--- START ---

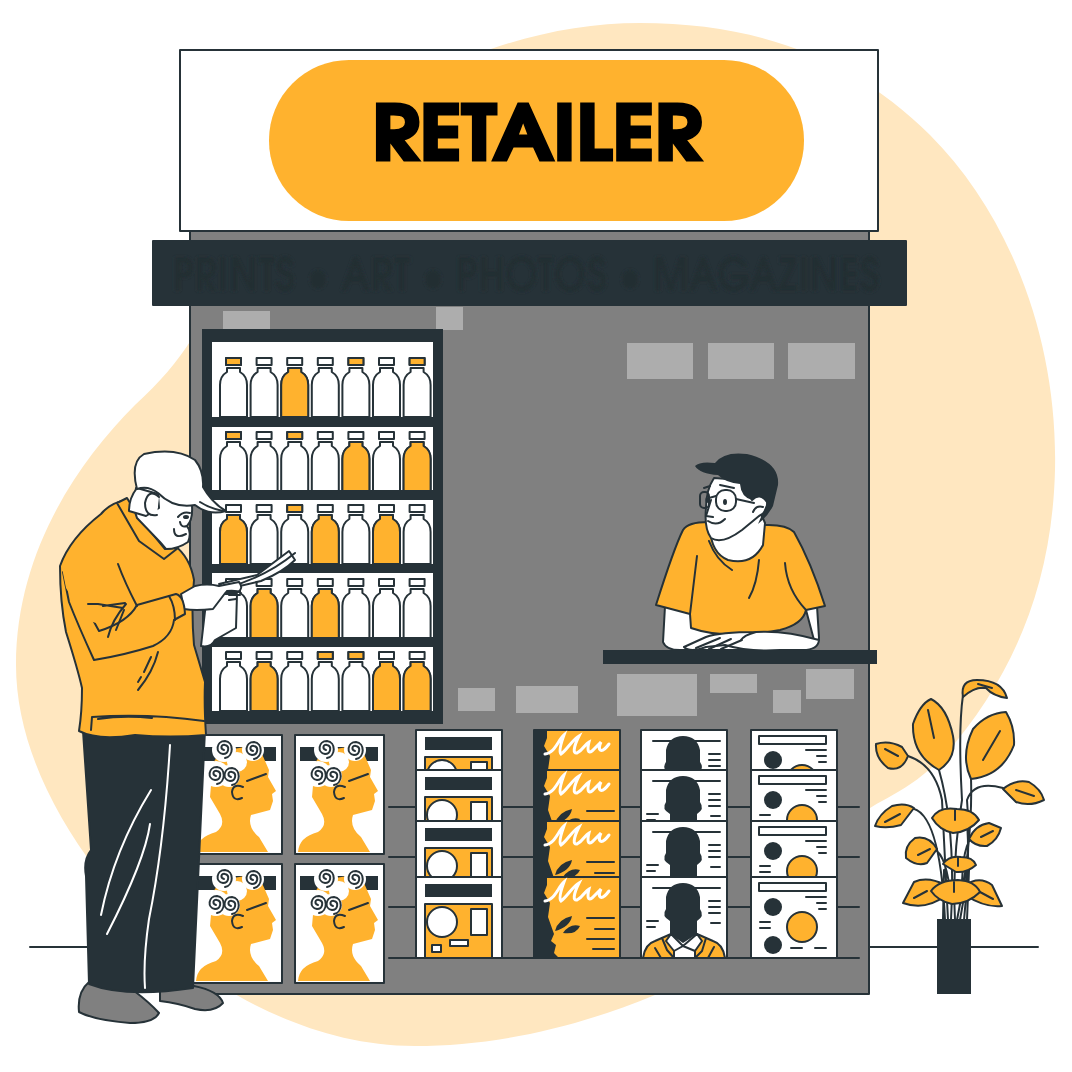
<!DOCTYPE html>
<html lang="en">
<head>
<meta charset="utf-8">
<title>Retailer</title>
<style>
:root{--ink:#263238;--amber:#ffb22e;--cream:#ffe7c0;--wall:#808080;--brick:#adadad;--paper:#fff}
*{margin:0;padding:0}
html,body{width:1072px;height:1072px;overflow:hidden;background:var(--paper)}
svg{display:block;width:1072px;height:1072px}
.line{stroke:var(--ink);stroke-width:2;stroke-linecap:round;stroke-linejoin:round}
.none{fill:none}
.ink{fill:var(--ink)}
.amber{fill:var(--amber)}
.paper{fill:var(--paper)}
.wall{fill:var(--wall)}
.brick{fill:var(--brick)}
.cream{fill:var(--cream)}
.fold{fill:none;stroke:var(--paper);stroke-width:2;stroke-linecap:round}
.sign{font:bold 76px "TeX Gyre Adventor",sans-serif;fill:#000;stroke:#000;stroke-width:3}
.faint{font:bold 46px "TeX Gyre Adventor",sans-serif;fill:#222d33;filter:url(#soften)}
</style>
</head>
<body>
<svg viewBox="0 0 1072 1072" role="img" aria-label="Retail kiosk with a customer reading and a clerk at the counter">
<defs>
<filter id="soften"><feGaussianBlur stdDeviation="1.5"/></filter>
<path id="body" class="line" d="M7 10V14Q0 18 0 27V59H27V27Q27 18 20 14V10Z"/>
<rect id="cap" class="line" x="6" y="0" width="15" height="7"/>
<g id="bottle"><use href="#body"/><use href="#cap"/></g>
<g id="bottle-row" class="paper">
<use href="#bottle"/><use href="#bottle" x="30.6"/><use href="#bottle" x="61.2"/><use href="#bottle" x="91.8"/><use href="#bottle" x="122.4"/><use href="#bottle" x="153"/><use href="#bottle" x="183.6"/>
</g>
<path id="curl" class="line" d="M1 1C-3 0-2-5 2-4C7-3 6 5 0 5C-8 4-7-8 2-8C11-7 11 7 2 9"/>
<g id="poster">
<rect class="line paper" width="89" height="119"/>
<rect class="ink" x="5" y="12" width="78" height="14"/>
<path class="amber" d="M20 28L28 16 65 10 76 35 75 42 83 56 79 59 80 66 77 75 58 80Q54 92 66 102L75 117H3Q4 102 23 97Q33 90 27 79L17 62Z"/>
<g class="paper"><circle cx="31" cy="15" r="12"/><circle cx="60" cy="15" r="11"/><circle cx="23" cy="39" r="13"/><circle cx="44" cy="27" r="10"/><circle cx="36" cy="41" r="11"/></g>
<g class="none"><use href="#curl" x="30" y="14"/><use href="#curl" x="59" y="15"/><use href="#curl" x="22" y="40"/><use href="#curl" x="37" y="41"/></g>
<path class="none line" d="M50 52Q40 48 39 57Q40 67 49 63M54 46L73 39"/>
</g>
<g id="newspaper">
<rect class="line paper" width="86" height="81"/>
<rect class="ink" x="9" y="7" width="67" height="13"/>
<rect class="line amber" x="9" y="27" width="67" height="54"/>
<circle class="line paper" cx="26" cy="45" r="15"/>
<path class="line paper" d="M55 32H71V58H55ZM34 63H52V69H34ZM16 68H25V75H16Z"/>
</g>
<g id="novel">
<rect class="line amber" width="86" height="81"/>
<path class="ink" d="M0 0H13V8L10 16 16 26 14 40 20 57 17 64 22 68 20 76 25 81H0Z"/>
<path class="ink" d="M21 54Q24 42 38 39Q36 50 21 54ZM29 56Q36 46 46 49Q42 58 29 56Z"/>
<path class="none line" d="M53 41H80M61 52H80M53 62H80M59 72H80"/>
<path fill="none" stroke="#fff" stroke-width="3" stroke-linecap="round" d="M11 24C21 23 24 10 30 5C26 16 25 22 27 24C33 20 38 10 45 6C39 18 39 24 43 23C49 20 51 14 55 12C53 20 54 24 58 21L67 12C63 20 67 25 75 14"/>
</g>
<g id="journal">
<rect class="line paper" width="86" height="81"/>
<path class="none line" d="M12 11H79M6 44H17M6 50H14M68 24H79M68 30H79M68 36H79M70 46H79"/>
<path class="ink" d="M29 57V44Q20 39 25 32V20Q28 6 42 6Q56 6 59 20V32Q64 39 56 44V57L42 66Z"/>
<path class="line amber" d="M2 81Q4 67 14 64L30 57 42 71 56 57 72 64Q82 67 84 81Z"/>
<path class="line paper" d="M30 57L42 69 56 57 61 64 54 74 42 69 33 74 25 64ZM33 74L42 69 54 74V81H33Z"/>
<path class="none line" d="M21 61L26 73 33 81M65 61L61 74 54 81M14 71L20 81M73 70L67 81"/>
</g>
<g id="bulletin">
<rect class="line paper" width="86" height="81"/>
<rect class="line paper" x="8" y="6" width="67" height="8"/>
<circle class="ink" cx="22" cy="30" r="9"/><circle class="ink" cx="22" cy="68" r="9"/>
<circle class="line amber" cx="51" cy="50" r="15"/>
<path class="none line" d="M55 20H75M66 26H75M68 32H75M9 45H19M9 51H19M40 71H51M64 71H75"/>
</g>
</defs>

<path id="backdrop" class="cream" d="M640 23C760 23 855 60 930 135C1010 215 1058 340 1055 470C1052 590 1010 680 945 755C900 800 880 795 840 830C780 885 720 965 655 995C570 1030 490 1046 415 1046C325 1046 245 1005 190 965C90 885 16 770 16 665C16 555 75 465 135 405C185 360 205 320 230 265C300 120 480 23 640 23Z"/>
<path class="none line" d="M30 947H190M868 947H1038"/>

<g id="kiosk">
<rect class="line wall" x="190" y="225" width="679" height="769"/>
<rect class="line paper" x="180" y="50" width="698" height="181"/>
<rect class="amber" x="269" y="60" width="535" height="161" rx="80"/>
<text class="sign" x="372" y="160" textLength="330" lengthAdjust="spacingAndGlyphs">RETAILER</text>
<rect class="line ink" x="153" y="241" width="753" height="64"/>
<text class="faint" x="172" y="291" textLength="708" lengthAdjust="spacingAndGlyphs">PRINTS • ART • PHOTOS • MAGAZINES</text>
<path id="bricks" class="brick" d="M223 311H270V329H223ZM436 307H463V330H436ZM627 343H693V379H627ZM708 343H774V379H708ZM788 343H855V379H788ZM458 688H495V711H458ZM516 686H578V713H516ZM617 674H697V716H617ZM710 674H757V693H710ZM773 690H801V713H773ZM806 669H854V699H806Z"/>
</g>

<g id="bottle-shelf">
<rect class="ink" x="202" y="329" width="241" height="395"/>
<path class="paper" d="M212 342H433V417H212ZM212 427H433V490H212ZM212 500H433V564H212ZM212 573H433V637H212ZM212 647H433V711H212Z"/>
<g transform="translate(220 358)"><use href="#bottle-row"/><g class="amber"><use href="#cap"/><use href="#body" x="61.2"/><use href="#cap" x="122.4"/><use href="#cap" x="183.6"/></g></g>
<g transform="translate(220 432)"><use href="#bottle-row"/><g class="amber"><use href="#cap"/><use href="#cap" x="61.2"/><use href="#body" x="122.4"/><use href="#body" x="183.6"/></g></g>
<g transform="translate(220 505)"><use href="#bottle-row"/><g class="amber"><use href="#body"/><use href="#cap" x="61.2"/><use href="#body" x="91.8"/><use href="#body" x="153"/></g></g>
<g transform="translate(220 579)"><use href="#bottle-row"/><g class="amber"><use href="#body" x="30.6"/><use href="#body" x="91.8"/></g></g>
<g transform="translate(220 652)"><use href="#bottle-row"/><g class="amber"><use href="#body" x="30.6"/><use href="#cap" x="91.8"/><use href="#cap" x="122.4"/><use href="#body" x="153"/><use href="#body" x="183.6"/></g></g>
<path class="ink" d="M202 417H443V427H202ZM202 490H443V500H202ZM202 564H443V573H202ZM202 637H443V647H202ZM202 711H443V724H202Z"/>
</g>

<g id="press-rack">
<path class="none line" d="M389 807H859M389 857H859M389 907H859M389 958H859"/>
<use href="#poster" x="193" y="735"/><use href="#poster" x="295" y="735"/><use href="#poster" x="193" y="864"/><use href="#poster" x="295" y="864"/>
<use href="#newspaper" x="416" y="730"/><use href="#newspaper" x="416" y="770"/><use href="#newspaper" x="416" y="821"/><use href="#newspaper" x="416" y="877"/>
<use href="#novel" x="534" y="730"/><use href="#novel" x="534" y="770"/><use href="#novel" x="534" y="821"/><use href="#novel" x="534" y="877"/>
<use href="#journal" x="641" y="730"/><use href="#journal" x="641" y="770"/><use href="#journal" x="641" y="821"/><use href="#journal" x="641" y="877"/>
<use href="#bulletin" x="751" y="730"/><use href="#bulletin" x="751" y="770"/><use href="#bulletin" x="751" y="821"/><use href="#bulletin" x="751" y="877"/>
</g>

<g id="clerk">
<path class="line paper" d="M665 606L663 642Q666 650 680 650H800Q818 648 819 638L817 606Z"/>
<path class="line wall" d="M806 610L814 640 775 632Z"/>
<path class="line amber" d="M708 522Q688 522 683 530Q674 548 656 605L690 614 691 628Q725 640 780 630Q803 624 806 610L825 606Q811 562 794 532Q786 524 764 525Z"/>
<path class="none line" d="M697 556L690 614M785 563Q787 590 806 610M709 541Q716 560 732 570M759 560Q757 584 749 598"/>
<path class="line paper" d="M710 528Q711 553 728 560Q752 566 763 545L765 523 755 500 720 520Z"/>
<path class="line paper" d="M714 478Q706 490 706 508Q704 528 711 538Q722 545 742 530L759 516Q768 512 767 502Q760 492 752 500L741 480Z"/>
<path class="ink" d="M695 466Q700 461 715 463Q724 451 747 454Q780 462 778 485L773 506Q768 516 758 524L767 503Q761 491 752 500Q741 497 740 484Q726 483 718 475Q700 474 695 466Z"/>
<g class="none line"><rect x="716" y="490" width="20" height="21" rx="9"/><rect x="700" y="492" width="9" height="16" rx="4"/><path d="M709 498L716 496M736 499L754 503M711 500L706 516 713 517M708 521Q717 527 725 519M720 485L734 488M704 488L710 486M753 512Q756 505 763 507"/></g>
<ellipse class="ink" cx="725" cy="502" rx="2" ry="3"/><ellipse class="ink" cx="707" cy="500" rx="1.5" ry="3"/>
<path class="line paper" d="M819 640Q784 630 756 632Q720 632 706 637L684 647Q690 653 706 647L725 645Q748 652 780 650H803Q818 650 819 640Z"/>
<path class="none line" d="M720 638L696 648M731 639L709 649M742 640L721 649M756 632Q744 635 740 641"/>
<rect class="ink" x="603" y="650" width="274" height="14"/>
</g>

<g id="customer">
<path class="line wall" d="M89 982Q77 992 79 1012Q94 1020 130 1023Q154 1023 159 1013Q150 1003 133 990ZM160 991L194 986Q219 991 223 1003Q214 1013 195 1009Q178 1003 160 1001Z"/>
<path class="line ink" d="M83 731L91 850Q83 860 86 876L89 984Q125 998 193 988L205 730Z"/>
<path class="fold" d="M170 745Q164 845 149 919Q143 960 145 988M151 790Q114 850 101 915M150 824Q145 860 107 934"/>
<path class="line amber" d="M126 500Q110 503 101 514Q70 538 60 566Q60 602 66 632Q78 670 82 688Q82 712 79 731Q98 741 135 735Q170 738 206 735Q204 705 205 682L194 645Q191 610 194 580Q190 557 174 545L140 515Z"/>
<path class="line paper" d="M207 594L201 646Q211 648 215 640L236 628 237 594Z"/>
<path class="line paper" d="M219 584L257 575 289 551 295 560Q283 572 261 581L227 589Z"/>
<path class="none line" d="M226 588Q266 577 295 553"/>
<path class="line paper" d="M181 594L195 586Q207 583 219 586L239 582Q244 588 238 592H226L213 609Q195 611 184 609Z"/>
<path class="none line" d="M227 591Q237 590 241 593M229 595H240M229 600L236 599"/>
<path class="line amber" d="M94 660Q78 625 69 602L63 572Q77 588 87 609L99 631Q128 622 137 605L176 594Q184 596 185 614L174 620Q172 637 153 646Q125 655 94 660Z"/>
<path class="amber" d="M62 568Q80 568 96 590L103 625 86 620 66 588Z"/>
<path class="none line" d="M169 596Q175 606 175 620M108 637Q112 620 126 604M116 630L124 610M88 604H98L123 608M103 606L125 603M118 564Q125 583 137 606M158 652Q153 672 138 690M151 657L144 672M141 677L138 682M91 730L92 717Q147 713 204 721M98 719Q124 715 152 718"/>
<path class="line amber" d="M117 503L127 498 138 516 165 549 178 548 164 559 139 541Z"/>
<path class="line paper" d="M136 488Q133 510 137 518L160 542 166 549Q178 549 188 542Q192 532 187 526Q193 520 192 506L164 486Z"/>
<path class="line paper" d="M137 488Q129 498 129 511L146 516 159 508 158 494Z"/>
<path class="line paper" d="M159 497Q148 488 145 503Q145 517 157 515"/>
<path class="line paper" d="M137 489Q130 462 144 454Q176 447 195 460Q204 471 203 487Q212 503 226 511Q209 516 195 505Q174 509 158 493Q148 485 137 489Z"/>
<path class="none line" d="M178 517Q183 511 190 513M174 529Q174 540 186 534M187 526Q181 528 180 522M200 502Q209 508 223 511"/>
<ellipse class="ink" cx="186" cy="517" rx="3" ry="2"/>
</g>

<g id="plant">
<g class="none line"><path d="M948 920Q945 860 942 800Q935 765 908 756M951 920Q956 830 939 770M955 920Q952 860 962 800Q958 730 963 695Q975 686 985 688M957 920Q973 840 971 778M960 920Q972 860 967 800Q974 780 1003 788M964 920Q971 850 966 815M945 920Q940 810 910 808M951 900Q947 855 934 849M962 900Q961 843 974 836M967 920L969 870M943 920L944 870"/></g>
<g class="line amber">
<path d="M963 697Q960 680 977 680Q1002 680 1007 698Q993 696 986 688Q975 686 963 697Z"/>
<path d="M939 770Q912 755 913 724Q920 704 931 699Q947 707 953 736Q957 758 939 770Z"/>
<path d="M971 779Q960 756 973 729Q987 713 1006 712Q1015 727 1014 745Q1002 776 971 779Z"/>
<path d="M908 756Q902 772 888 768Q875 758 876 744Q889 740 902 747Z"/>
<path d="M1003 789Q1015 779 1029 782Q1041 789 1044 800Q1030 807 1016 802Z"/>
<path d="M914 808Q905 802 892 806Q879 814 875 826Q887 829 901 825Z"/>
<path d="M937 849Q929 835 915 838Q904 846 906 858Q917 867 927 863Z"/>
<path d="M969 839Q975 825 989 823L1001 828Q998 840 987 846Q976 847 969 839Z"/>
<path d="M945 885Q928 876 914 882L903 903Q925 911 945 896Z"/>
<path d="M964 886Q979 875 992 885L1002 906Q985 908 965 895Z"/>
<path d="M932 818Q939 806 957 809Q973 809 979 820Q969 832 953 833Q939 830 932 818Z"/>
<path d="M943 864Q949 855 961 857Q973 857 976 865Q967 873 956 872Z"/>
<path d="M931 891Q939 880 958 880Q975 881 980 892Q968 904 952 904Q938 901 931 891Z"/>
</g>
<path class="none line" d="M928 710L934 738M1000 731L983 760M885 749L898 756M1034 796L1016 790M885 822L900 814M918 855L930 849M993 831L981 837M955 810V820M958 857V866M954 882V892M914 898L927 891M993 899L980 892M978 684L992 688"/>
<rect class="ink" x="937" y="919" width="34" height="75"/>
</g>
</svg>
</body>
</html>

--- END ---

Problem statement: Look above for the line holding "500Q110 503 101" and the line holding "588Q266 577 295". Retype both, and every line between them, word for word and nothing else.

Written reply:
<path class="line amber" d="M126 500Q110 503 101 514Q70 538 60 566Q60 602 66 632Q78 670 82 688Q82 712 79 731Q98 741 135 735Q170 738 206 735Q204 705 205 682L194 645Q191 610 194 580Q190 557 174 545L140 515Z"/>
<path class="line paper" d="M207 594L201 646Q211 648 215 640L236 628 237 594Z"/>
<path class="line paper" d="M219 584L257 575 289 551 295 560Q283 572 261 581L227 589Z"/>
<path class="none line" d="M226 588Q266 577 295 553"/>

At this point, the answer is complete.